Asil Hussain, activist in the Idea Factory initiative at Birzeit University (Palestine), explained that her organisation seeks to encourage pluralism and diversity and to end student fragmentation.
She explained how important it is for students to work closely with trade unions. Israeli colonisation deeply affects students' work and makes it easier for youth to be excluded from the political sphere.
Aseel ended by saying that students across the globe are particularly responsible for change.
Natasha Ion, Campaigns and Movement Building Coordinator at People & Planet (UK), explained that the fossil-free movement is pushing universities to divest from fossil fuel companies.
The investments of universities are power. Universities invest money in companies, and companies fund research in universities. So these business relations are in conflict with the nature of universities as a bastion of knowledge and freedom.
This made universities in the UK more hostile to student organizations and activism. For example, at the University of London, students occupied buildings to support cleaning workers and were beaten by security. Since the implementation of neoliberal policies, private companies, such as G4S, are in charge of university security.

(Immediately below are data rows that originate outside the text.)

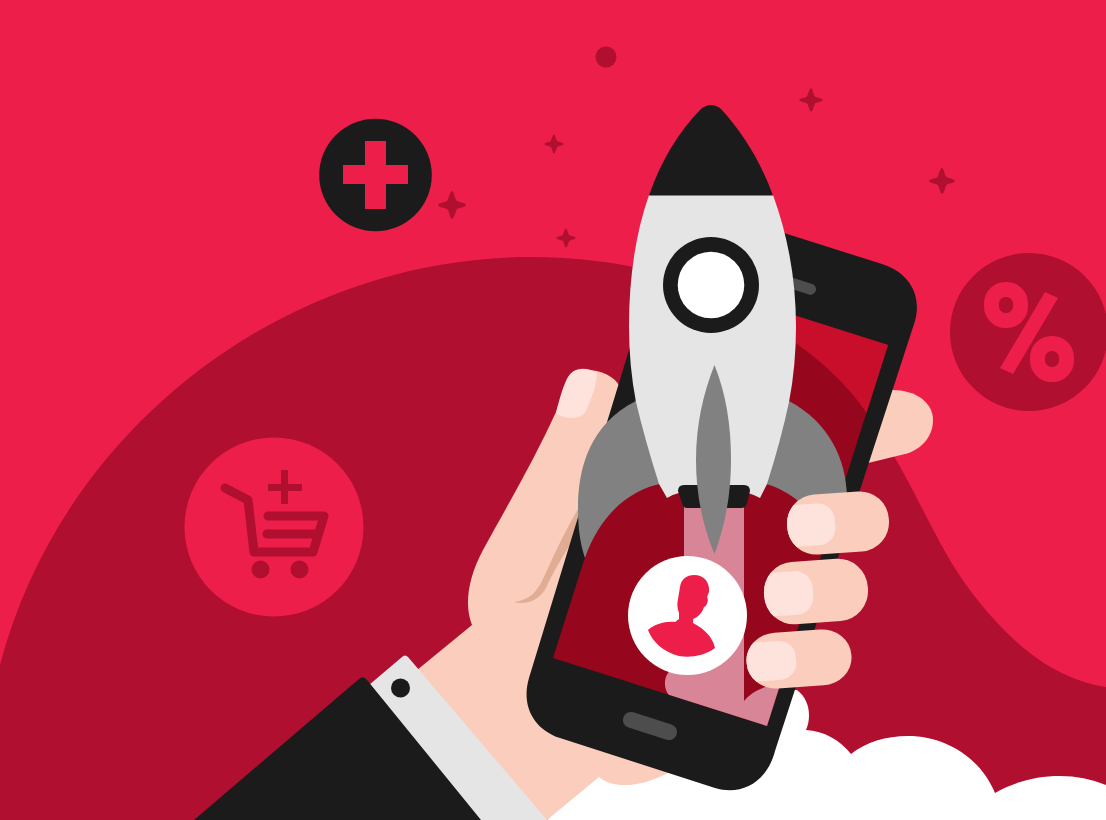
<!DOCTYPE html>
<html lang="en">
<head>
<meta charset="utf-8">
<title>Mobile launch illustration</title>
<style>
:root {
  --red: #ed1e4a;
  --crimson: #b00f2f;
  --screen: #96061c;
  --screen-light: #c90e2b;
  --ink: #1b1b1b;
  --grey: #818181;
  --button: #4d4d4d;
  --silver: #e5e5e5;
  --skin: #facdbc;
  --skin-shade: #e0ac94;
  --nail: #fde3dc;
  --exhaust: #d98598;
  --white: #fff;
}
html, body { margin: 0; height: 100%; overflow: hidden; background: var(--red); }
svg { display: block; width: 1106px; height: 820px; }
.red { fill: var(--red); }
.crimson { fill: var(--crimson); }
.screen { fill: var(--screen); }
.screen-light { fill: var(--screen-light); }
.ink { fill: var(--ink); }
.grey { fill: var(--grey); }
.button { fill: var(--button); }
.silver { fill: var(--silver); }
.skin { fill: var(--skin); }
.skin-shade { fill: var(--skin-shade); }
.nail { fill: var(--nail); }
.exhaust { fill: var(--exhaust); }
.white { fill: var(--white); }
.cart-lines { fill: none; stroke: var(--crimson); stroke-width: 9; stroke-linecap: round; stroke-linejoin: round; }
.percent-rings { fill: none; stroke: var(--red); stroke-width: 15; }
</style>
</head>
<body>
<svg viewBox="0 0 1106 820" role="img" aria-label="A hand holding a phone with a rocket launching from its screen">
  <defs>
    <path id="sparkle" d="M0-14C2-14 3-5 5-4S14-2 14 0 6 3 5 4 2 14 0 14-3 5-5 4-14 2-14 0-6-3-5-4-2-14 0-14Z"/>
    <clipPath id="screen-area"><path d="M674 277L888 345L767 726L553 658Z"/></clipPath>
    <clipPath id="finger-area"><rect x="-51" y="-30" width="102" height="60" rx="29"/></clipPath>
    <g id="finger">
      <rect class="skin" x="-51" y="-30" width="102" height="60" rx="29"/>
      <rect class="nail" x="-70" y="-21" width="67" height="42" rx="17" clip-path="url(#finger-area)"/>
    </g>
  </defs>

  <g id="backdrop">
    <rect class="red" width="1106" height="820"/>
    <path class="crimson" d="M0 665C63 425 289 257 530 257C680 257 800 315 866 412C925 497 934 553 992 617C1030 660 1066 680 1106 687V820H0Z"/>
  </g>

  <g id="stars" class="crimson">
    <circle cx="606" cy="57" r="10.5"/>
    <use href="#sparkle" transform="translate(452 205)"/>
    <use href="#sparkle" transform="translate(554 144) scale(.68)"/>
    <use href="#sparkle" transform="translate(566 238) scale(.68)"/>
    <use href="#sparkle" transform="translate(811 100) scale(.84)"/>
    <use href="#sparkle" transform="translate(942 181) scale(.92)"/>
  </g>

  <g id="plus-badge">
    <circle class="ink" cx="375.500" cy="175" r="56.300"/>
    <path class="red" d="M365 141H386V165H408V184H386V209H365V184H343V165H365Z"/>
  </g>

  <g id="percent-badge">
    <circle class="crimson" cx="1029" cy="332" r="79"/>
    <g class="percent-rings">
      <rect x="991.500" y="289.500" width="29" height="31" rx="14"/>
      <rect x="1037.500" y="343.500" width="29" height="31" rx="14"/>
    </g>
    <path class="red" d="M1045 292L1058 298L1013 374L1000 368Z"/>
  </g>

  <g id="cart-badge">
    <circle class="red" cx="274" cy="527" r="89.500"/>
    <g class="cart-lines">
      <path d="M225 488L248 500L254 552H313L324 516H268M267 534H315"/>
    </g>
    <path class="crimson" d="M281 470H288V484H302V491H288V504H281V491H268V484H281Z"/>
    <circle class="crimson" cx="260.500" cy="569.500" r="9"/>
    <circle class="crimson" cx="299.500" cy="569.500" r="9"/>
  </g>

  <path id="clouds" class="white" d="M547 820L600 760L740 690H797C809 699 812 716 806 730C824 731 840 740 851 754C866 742 886 736 908 736C947 736 981 759 995 793C1014 782 1036 776 1060 776Q1084 776 1106 785V820Z"/>

  <g id="arm">
    <path class="skin" d="M400 684L472 625C464 605 468 578 483 550C510 501 534 460 556 412L567 380C571 369 580 367 591 370C607 372 618 379 622 392L650 500L690 765L670 772C640 788 613 789 599 777L547 820H470Z"/>
    <path class="nail" d="M556 413C560 396 564 384 568 377C574 368 587 367 597 373C597 385 590 402 586 411C580 422 562 418 556 413Z"/>
    <path class="skin-shade" d="M582 502C561 538 553 558 544 577C537 592 530 600 514 602C524 605 538 602 546 588C554 571 563 554 584 525Z"/>
    <path class="silver" d="M369 685L402 657Q405 654 408 657L547 820H470Z"/>
    <path class="ink" d="M194 820L359 679Q363 675 367 680L481 820Z"/>
    <circle class="ink" cx="400.500" cy="688" r="9.500"/>
    <path id="index-finger" class="skin" d="M880 391C909 386 933 399 933 420C933 438 920 450 905 454L860 465Z"/>
  </g>

  <g id="phone">
    <path class="ink" d="M690 204L784 233L882 264C910 273 922 296 915 321L775 751C767 782 742 796 715 788L560 738C533 729 521 705 529 678L665 232Z"/>
    <rect class="button" x="-28" y="-8" width="56" height="16" rx="8" transform="translate(650 726) rotate(17.600)"/>
    <rect class="button" x="-26" y="-5.500" width="52" height="11" rx="5.500" transform="translate(791 283) rotate(17.600)"/>
    <g clip-path="url(#screen-area)">
      <rect class="screen" x="540" y="260" width="360" height="480"/>
      <path class="screen-light" d="M780 300H900V460C882 430 872 418 866 412C850 388 824 363 797 344L740 312Z"/>
      <path class="exhaust" d="M684 505H744V701C752 691 766 685 780 684V740H672V698C664 692 663 680 668 673C674 664 684 660 684 660Z"/>
    </g>
  </g>

  <g id="rocket">
    <path class="grey" d="M636 401C590 424 578 468 578 508C578 528 580 543 585 558C598 520 625 490 664 483L690 430Z"/>
    <path class="grey" d="M789 401C830 423 846 460 847 496L802 504C790 494 778 487 766 484L740 430Z"/>
    <path class="silver" d="M649 195H773C788 236 796 280 796 326Q796 366 789 402Q781 440 767 484L760 498Q752 494 745 492H682Q674 494 667 498L659 484Q645 440 636 402Q629 366 629 326C629 280 635 235 649 195Z"/>
    <path class="ink" d="M649 195.500C660 163 678 132 701 109Q711 101 721 109C744 134 761 163 773 195.500Z"/>
    <circle class="ink" cx="711" cy="285" r="48"/>
    <circle class="white" cx="711" cy="285" r="33.300"/>
    <path class="ink" d="M684 485H744Q750 485 750 491L747 503Q746 508 741 508H687Q683 508 682 503L678 491Q678 485 684 485Z"/>
    <path class="grey" d="M714.500 365C726 394 731 425 731 460Q731 510 714.500 554Q696 510 696 460C696 425 703 394 714.500 365Z"/>
  </g>

  <g id="profile-badge">
    <circle class="white" cx="687.500" cy="615.500" r="59.500"/>
    <path class="red" d="M680 587C681 579 687 575 694 575C704 575 710 582 709 592L707 597C709 600 707 606 704 607C702 613 698 617 693 619V623C705 629 713 638 715 648C704 656 690 658 679 656C663 652 652 641 648 630C655 624 665 621 675 622L679 619V613C677 608 677 603 678 599Z"/>
  </g>

  <g id="front-fingers">
    <use href="#finger" transform="translate(838 523) rotate(-4)"/>
    <use href="#finger" transform="translate(816 591.500) rotate(-4) scale(1.020 1.040)"/>
    <use href="#finger" transform="translate(799 659) rotate(-4) scale(1.030 .930)"/>
  </g>
</svg>
</body>
</html>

By building strong intersectional struggle coalitions, Natasha said, we can challenge violent and oppressive policies which aim to discourage students from engaging in activism, especially minority groups and international students.
During question time Dima argued that our justice movements have a huge challenge and more power. It is up to us to define our story. The struggle for free speech is tied to the struggle against privatization of universities. Universities should be accountable to their students, faculty, workers and communities, not to funders and donors. Divestment decisions are the result of years of organizing and education. Natasha added that our victories breed more attacks/violence against us so our collective voices along with legal support can help us go on.
Dhiraj added that any struggle for democracy and civil liberties should go beyond nationalist divisiveness.
Helberth suggested we should create a general roadmap on how we can create situations to resist so that we can understand the contexts of struggles in general not only in universities;
We need to make sure, Helberth said, that our struggle for the right to education not only encompasses students but also brings together the struggles of faculty workers, students and alumni. He ended by saying that we need to build locally but aiming for global change.
If you missed the webinar you can watch it here.